**Data shown:**
Content starts

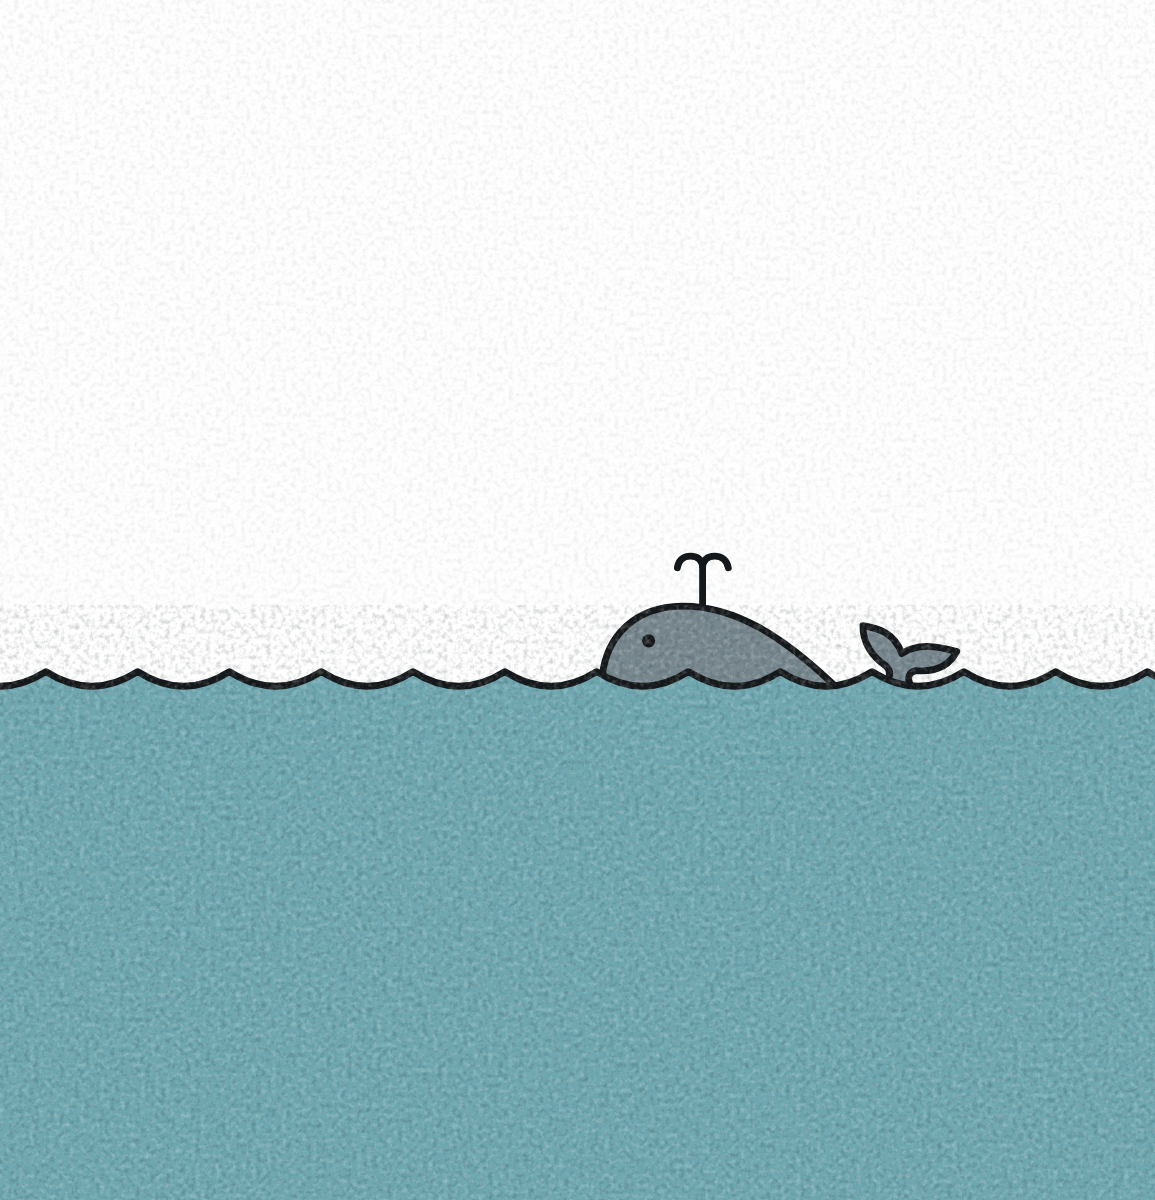
<!DOCTYPE html>
<html lang="en">
<head>
<meta charset="utf-8">
<title>Whale at the surface</title>
<style>
  :root {
    --sky: #fefefe;
    --sea: #6fa7b0;
    --whale: #77878e;
    --ink: #15181a;
  }
  html, body { margin: 0; padding: 0; background: var(--sky); overflow: hidden; }
  .canvas { display: block; width: 1155px; height: 1200px; }
  .sky { fill: var(--sky); }
  .sea { fill: var(--sea); }
  .whale-skin { fill: var(--whale); }
  .outline { stroke: var(--ink); stroke-width: 2.7; stroke-linejoin: round; stroke-linecap: round; }
  .line { fill: none; }
  .eye { fill: var(--ink); }
</style>
</head>
<body>
<svg class="canvas" viewBox="0 0 458 476" preserveAspectRatio="none" role="img" aria-label="A grey whale spouting at the surface of a calm teal sea">
  <defs>
    <path id="wave-line" d="M-18.2 266.4 q18.2 11.6 36.4 0 q18.2 11.6 36.4 0 q18.2 11.6 36.4 0 q18.2 11.6 36.4 0 q18.2 11.6 36.4 0 q18.2 11.6 36.4 0 q18.2 11.6 36.4 0 q18.2 11.6 36.4 0 q18.2 11.6 36.4 0 q18.2 11.6 36.4 0 q18.2 11.6 36.4 0 q18.2 11.6 36.4 0 q18.2 11.6 36.4 0 q18.2 11.6 36.4 0"/>
    <filter id="grain-dark" x="0" y="0" width="100%" height="100%" color-interpolation-filters="sRGB">
      <feTurbulence type="fractalNoise" baseFrequency="0.5" numOctaves="3" seed="4"/>
      <feColorMatrix values="0 0 0 0 0.1  0 0 0 0 0.16  0 0 0 0 0.18  1.6 0 0 0 -0.72"/>
    </filter>
    <filter id="grain-light" x="0" y="0" width="100%" height="100%" color-interpolation-filters="sRGB">
      <feTurbulence type="fractalNoise" baseFrequency="0.5" numOctaves="3" seed="11"/>
      <feColorMatrix values="0 0 0 0 1  0 0 0 0 1  0 0 0 0 1  1.6 0 0 0 -0.72"/>
    </filter>
  </defs>

  <rect class="sky" width="458" height="476"/>

  <g id="whale">
    <path id="spout" class="outline line" d="M278.6 240 V225.5 C278.6 222 276.6 220.6 273.8 220.6 C270.8 220.6 269 222.4 268.6 225.2 M278.6 225.5 C278.6 222 280.6 220.6 283.4 220.6 C286.4 220.6 288.3 222.4 288.8 225.2"/>
    <path id="body" class="whale-skin outline" d="M238.8 268.2 C240.5 252.5 251.5 240.6 270.5 240.4 C292 240.2 311.5 253.5 330.6 271.6 L322 278 H244 Z"/>
    <circle class="eye" cx="257.2" cy="254.2" r="2.6"/>
    <path id="tail" class="whale-skin outline" d="M351.2 270.6 C353.2 268.2 353.2 266 351.4 264.2 C346 260.6 342 255 342.2 248.2 C348.5 249.4 354.4 250.8 357.6 259.2 C364.4 254.8 371.6 256.4 379.4 258.4 C376.2 264.6 370 266.6 363.2 266 C360.4 266.6 359.6 268.6 361 271.6 L356 276 Z"/>
  </g>

  <g id="water">
    <path class="sea" d="M-18.2 266.4 q18.2 11.6 36.4 0 q18.2 11.6 36.4 0 q18.2 11.6 36.4 0 q18.2 11.6 36.4 0 q18.2 11.6 36.4 0 q18.2 11.6 36.4 0 q18.2 11.6 36.4 0 q18.2 11.6 36.4 0 q18.2 11.6 36.4 0 q18.2 11.6 36.4 0 q18.2 11.6 36.4 0 q18.2 11.6 36.4 0 q18.2 11.6 36.4 0 q18.2 11.6 36.4 0 V480 H-18.2 Z"/>
    <use href="#wave-line" class="outline line"/>
  </g>

  <g id="paper-grain">
    <rect width="458" height="476" filter="url(#grain-dark)" opacity="0.11"/>
    <rect y="240" width="458" height="236" filter="url(#grain-dark)" opacity="0.2"/>
    <rect y="240" width="458" height="236" filter="url(#grain-light)" opacity="0.32"/>
  </g>
</svg>
</body>
</html>
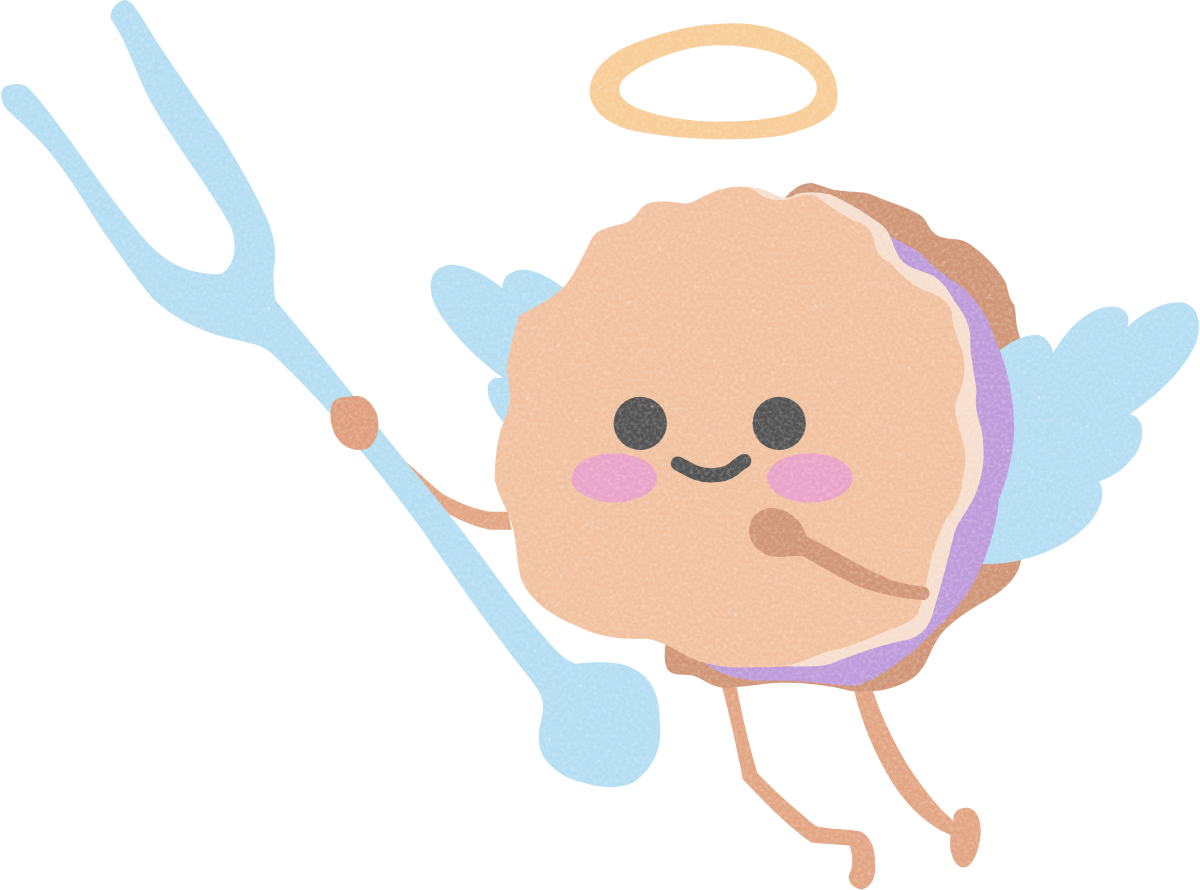
<!DOCTYPE html>
<html lang="en">
<head>
<meta charset="utf-8">
<title>Angel sandwich cookie with fork</title>
<style>
:root {
  --paper: #ffffff;
  --sky: #b5def3;
  --halo: #f8cd97;
  --biscuit: #f2c2a0;
  --biscuit-back: #d19677;
  --limb: #e3a684;
  --hand: #df9f7e;
  --cream: #f7dfcf;
  --jam: #be9bdb;
  --blush: #e9a3c9;
  --ink: #545454;
}
html, body { margin: 0; background: var(--paper); overflow: hidden; }
.canvas { display: block; width: 1200px; height: 890px; background: var(--paper); }
.sky { fill: var(--sky); }
.halo { fill: var(--halo); fill-rule: evenodd; }
.biscuit { fill: var(--biscuit); }
.biscuit-back { fill: var(--biscuit-back); }
.limb { fill: var(--limb); }
.hand { fill: var(--hand); }
.cream { fill: var(--cream); }
.jam { fill: var(--jam); }
.blush { fill: var(--blush); }
.eye { fill: var(--ink); }
.mouth { fill: none; stroke: var(--ink); stroke-width: 11; stroke-linecap: round; stroke-linejoin: round; }
.specks { fill: #fff; opacity: .4; }
</style>
</head>
<body>
<svg class="canvas" viewBox="0 0 924 685.3" role="img" aria-label="Smiling sandwich cookie with wings and a halo, holding a two-pronged fork">
  <defs>
    <filter id="paper-grain" x="0" y="0" width="100%" height="100%" color-interpolation-filters="sRGB">
      <feTurbulence type="fractalNoise" baseFrequency=".35" numOctaves="3" seed="7" result="noise"/>
      <feColorMatrix in="noise" type="matrix" values="0 0 0 0 1  0 0 0 0 1  0 0 0 0 1  .5 0 0 0 -.2" result="light"/>
      <feComposite in="light" in2="SourceGraphic" operator="in" result="grain"/>
      <feMerge><feMergeNode in="SourceGraphic"/><feMergeNode in="grain"/></feMerge>
    </filter>
    <ellipse id="cheek" class="blush" rx="33" ry="19"/>
    <circle id="eye" class="eye" r="20.5"/>
    <g id="speck-cluster">
      <circle cx="0" cy="0" r="1"/><circle cx="37" cy="22" r=".8"/><circle cx="-24" cy="41" r="1.1"/>
      <circle cx="61" cy="-13" r=".7"/><circle cx="14" cy="58" r=".8"/><circle cx="72" cy="47" r="1"/>
    </g>
  </defs>

  <g id="character" filter="url(#paper-grain)">
    <path id="halo" class="halo" d="M454 70C455 55 466 44 482 36C510 24 540 17 570 18C600 19 625 34 637 49C645 60 647 74 643 84C637 94 620 100 604 104C570 110 520 107 490 101C470 97 454 86 454 70ZM477 70C476 62 484 57 492 52C510 42 530 36 547 35C570 34 592 38 608 45C620 51 630 60 629 69C628 79 618 86 604 89C575 95 540 95 515 90C495 86 478 80 477 70Z"/>

    <path id="wing-left" class="sky" d="M392 294C370 280 340 250 333 230C328 212 337 203 351 204C364 206 376 213 387 222C386 212 396 206 407 208C418 210 428 217 440 226L440 340L392 330C380 318 372 302 377 294C380 290 384 291 388 291Z"/>

    <g id="legs" class="limb">
      <path d="M554 522L566 522C571 550 576 570 583 595C597 610 612 623 628 636C640 639 650 638 662 640C672 645 674 655 674 667C674 675 672 682 664 685C657 684 652 679 654 673C657 667 657 658 654 651L625 649C605 635 588 617 572 600C567 575 562 550 554 522Z"/>
      <path d="M656 525L670 525C677 550 690 575 700 591C710 606 722 622 734 632C734 625 738 622 744 622C752 622 756 632 755 643C754 655 749 668 742 668C735 668 730 656 732 643C715 636 700 622 688 604C675 583 664 560 656 525Z"/>
    </g>

    <path id="biscuit-bottom" class="biscuit-back" d="M604 153C610 146 616 141 625 141C633 143 640 147 650 147C658 148 665 147 674 151C685 156 700 160 709 166C715 171 715 178 723 182C731 185 738 183 745 187C757 195 768 206 774 217C777 224 776 229 781 235C783 243 781 250 787 264L786 432C784 445 772 455 760 462C745 470 728 482 722 492C715 503 713 515 703 522C690 531 670 534 655 532C635 527 615 525 597 526C580 527 565 531 553 529C545 527 540 522 533 520C525 519 515 521 513 513C511 507 512 500 513 490L650 400Z"/>

    <path id="wing-right" class="sky" d="M764 275C778 262 790 257 800 258C806 260 810 266 811 272C820 255 838 236 856 236C867 236 871 244 868 252C880 240 898 231 911 233C924 236 926 252 920 266C910 288 888 306 870 319C880 321 882 333 877 345C871 357 860 366 846 371C851 376 849 388 843 397C830 418 790 437 752 434Z"/>

    <path id="jam-layer" class="jam" d="M684 181C694 187 703 190 712 198C720 208 733 215 742 222C752 232 760 242 765 258C775 280 781 305 781 332C780 352 775 370 769 385C768 400 763 420 755 438C750 450 742 462 732 473C722 483 715 490 705 500C690 512 675 523 660 528C640 528 625 524 600 524C580 525 560 523 543 511L620 480Z"/>

    <path id="cream-layer" class="cream" d="M572 144C582 143 592 147 599 151C603 153 608 153 612 150C620 147 632 148 640 150C655 157 668 165 680 174C687 180 687 190 693 199C699 207 709 208 718 212C726 217 730 223 735 232C741 240 748 250 747 262C747 275 751 290 752 302C750 312 753 320 756 332C759 350 757 365 752 378C747 392 738 400 735 410C730 430 725 450 719 470C716 482 710 490 697 493C680 496 655 505 640 511C630 514 610 513 600 513Z"/>

    <path id="biscuit-top" class="biscuit" d="M574 144C560 143 550 147 540 152C533 156 528 158 522 156C513 155 503 154 496 158C490 164 488 170 480 172C470 175 460 176 456 183C450 195 444 208 436 219C426 230 412 236 400 243C395 258 392 270 390 285C393 300 394 310 389 322C383 335 381 352 381 370C385 385 392 395 395 407C398 420 398 432 401 445C408 463 425 474 444 482C460 490 475 492 492 492C505 491 515 498 525 503C537 510 550 513 565 514C580 514 595 514 604 513C620 510 630 503 644 500C655 498 668 492 680 487C690 483 702 480 707 472C711 460 714 445 717 430C722 417 724 404 732 395C740 385 741 372 743 358C746 340 733 325 736 310C741 297 745 285 741 270C736 257 733 250 733 240C729 230 720 226 708 222C697 215 693 210 686 203C681 200 676 198 674 190C673 180 668 172 657 170C648 165 637 158 628 151C620 148 612 153 604 154C598 154 592 154 587 151C583 148 579 145 574 144Z"/>

    <path id="arm-left" class="limb" d="M313 356C325 366 332 374 342 381C355 388 368 393 378 394L391 394L394 408L378 408C362 405 350 398 340 393C332 384 325 375 313 362Z"/>

    <path id="fork" class="sky" d="M85 14C85 5 92 0 97 0C103 2 105 8 109 13C125 40 150 75 170 104C185 128 197 150 205 167C212 183 213 195 211 205C210 215 211 225 212 231C225 247 245 270 262 292C282 317 300 340 318 362C340 388 355 408 372 430C388 452 405 475 422 494C430 503 435 508 443 511C460 509 480 509 490 516C505 525 508 540 508 555C510 575 505 588 490 601C480 608 462 607 450 603C435 600 420 590 416 577C413 565 417 555 418 548C420 535 410 525 402 515C380 487 350 445 325 408C308 385 290 362 272 340C255 317 228 290 209 272C200 264 190 264 175 260C150 254 130 242 117 229C105 215 95 200 85 186C70 165 58 142 42 122C30 106 15 94 5 84C0 78-1 69 5 66C12 64 18 64 22 68C32 78 40 90 50 103C70 130 90 160 112 185C125 200 140 208 155 210C163 211 170 213 174 208C182 200 182 187 178 175C165 150 140 118 120 85C105 60 100 35 85 14Z"/>

    <path id="hand-left" class="hand" d="M255 314C256 306 263 306 272 305C280 304 285 308 290 318C293 328 291 338 285 344C280 348 270 347 264 342C257 337 253 325 255 314Z"/>

    <g id="face">
      <use href="#cheek" x="473" y="368"/>
      <use href="#cheek" x="623.500" y="368"/>
      <use href="#eye" x="493" y="326"/>
      <use href="#eye" x="600" y="326"/>
      <path class="mouth" d="M522 357C530 361 536 366 547 366C555 366 560 365 565 361C568 358 570 357 573 355"/>
    </g>

    <path id="arm-right" class="biscuit-back" d="M577 407C578 396 586 391 595 391C607 392 618 401 621 413C640 422 660 436 685 446C697 450 706 451 712 452C717 453 717 460 712 462C700 462 680 458 665 453C645 445 630 434 617 428C607 428 600 430 592 428C582 424 576 416 577 407Z"/>
  </g>

  <g id="specks" class="specks">
    <use href="#speck-cluster" x="508" y="192"/>
    <use href="#speck-cluster" x="430" y="266"/>
    <use href="#speck-cluster" x="628" y="236"/>
    <use href="#speck-cluster" x="456" y="402"/>
    <use href="#speck-cluster" x="590" y="432"/>
    <use href="#speck-cluster" x="800" y="306"/>
    <use href="#speck-cluster" x="690" y="180"/>
    <use href="#speck-cluster" x="447" y="528"/>
    <use href="#speck-cluster" x="135" y="190"/>
  </g>
</svg>
</body>
</html>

Content ends

**Your task:**
Collect each line above holding the string "with".

**Answer:**
<title>Angel sandwich cookie with fork</title>
<svg class="canvas" viewBox="0 0 924 685.3" role="img" aria-label="Smiling sandwich cookie with wings and a halo, holding a two-pronged fork">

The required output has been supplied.